The recording of the premiere performance of Out of the Snowstorm, an Owl by the Brodick Quartet can be heard here: and the full score follows the present essay (pdf).


I would like to thank the Royal Conservatoire of Scotland for commissioning Out of the Snowstorm, an Owl, Dr. Gordon McPherson and Dr. Christopher Wiley for their invaluable guidance, and the Brodick Quartet for their sympathetic performance.

About the Author

Lucy Hollingworth is a composer and writer who lives in Scotland. She graduated with a Bachelor’s degree in music from Manchester University in 1982. She worked freelance as a performer/composer and was a member of the North East New Music ensemble. She was twice a prizewinner at the Yorkshire Arts Association Young Composers’ Competition at the Huddersfield Festival. A commission from the viola player Susan Bicknell resulted in The Endless Knot which was premiered in London in 1994. Then, for many years, circumstances in her life made composing impossible. She resumed her musical career in 2009, studied with Nigel Osborne, obtained a MMus in Composition at Edinburgh University, and is currently pursuing a PhD in Composition and Dissertation at the Royal Conservatoire of Scotland. Her research comprises an autoethnography that examines gender issues in relation to music composition.
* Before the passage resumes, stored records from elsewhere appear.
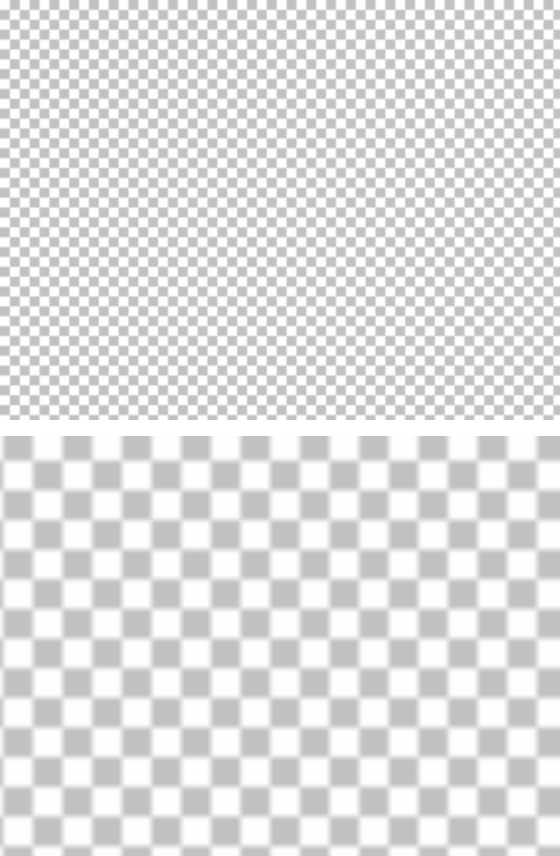
Top: the whole. Bottom: its middle third, enlarged.
Reproduce this pattern procedurally as a Shadertoy shader.

```glsl
// A soft-edged checkerboard of light grey and near-white squares.
// Each axis gives a smoothed square wave of +1 and -1; the product of
// the two waves picks the tone of every square.

#define ROWS 42.5                // squares down the canvas height
#define EDGE_SOFTNESS 0.165      // half width of an edge, in squares
#define GREY_TONE vec3(0.755)
#define WHITE_TONE vec3(0.995)

// Square wave per axis: +1 in even squares, -1 in odd ones, soft between.
vec2 softSquareWave(vec2 p, float halfWidth) {
    vec2 sawtooth = mod(p - 0.5, 2.0);
    vec2 signedDistance = abs(sawtooth - 1.0) - 0.5;
    return 2.0 * smoothstep(-halfWidth, halfWidth, signedDistance) - 1.0;
}

void mainImage(out vec4 fragColor, in vec2 fragCoord) {
    // Squares are counted from the upper left corner.
    float squaresPerPixel = ROWS / iResolution.y;
    vec2 p = vec2(fragCoord.x, iResolution.y - fragCoord.y) * squaresPerPixel;

    // Keep the outer border of the first row and column unblurred.
    p = max(p, vec2(0.5));

    float halfWidth = min(max(EDGE_SOFTNESS, 0.75 * squaresPerPixel), 0.5);
    vec2 wave = softSquareWave(p, halfWidth);
    float whiteness = 0.5 + 0.5 * wave.x * wave.y;

    fragColor = vec4(mix(GREY_TONE, WHITE_TONE, whiteness), 1.0);
}
```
Recent pieces have been performed by Red Note Ensemble, the Brodick Quartet, and the pianist Sinae Lee.


Citron, Marcia J. 1993. Gender and the musical canon. Cambridge: Cambridge University Press.

Ellis, Carolyn. 2004. The ethnographic I: A methodological novel about autoethnography. Walnut Creek: AltaMira Press.

Etherington, Kim. 2004. Becoming a reflexive researcher: Using our selves in research. London: Kingsley.

Gaume, Matilda. 1986. Ruth Crawford Seeger: memoirs, memories, music. Metuchen, NJ: Scarecrow Press.

Gouzouasis, Peter. 2013. The metaphor of tonality in artography. The UNESCO Observatory E-Journal 3 (1): 1–18.

Gouzouasis, Peter, and Jee Yeon Ryu. 2015. A pedagogical tale from the piano studio: Autoethnography in early childhood music education research. Music Education Research 17(4): 397–420.

Hollingworth, Lucy. 2009. Personal diary. Unpublished manuscript.

Leggo, Carl. 2005. Autobiography and identity: six speculations. Vitae scholasticae 22 (1): 115–33.

Meyer, Karen. 2010. Living Inquiry: Me, My Self, and Other. Journal of Curriculum Theorizing 26 (1): 85–96.

St. John, Christopher. 1959. Ethel Smyth: A biography. London: Longmans.

Straus, Joseph N. 1995. The music of Ruth Crawford Seeger. Cambridge: Cambridge University Press.

Tick, Judith. 1997. Ruth Crawford Seeger: A composer’s search for American music. New York: Oxford University Press.

Wood, Elizabeth. 1995. Performing rights: A sonography of women’s suffrage. Musical Quarterly 79 (4): 606–43.


1 See Citron (1993) for a detailed explanation of the “anxiety of authorship” and its impact on women composers.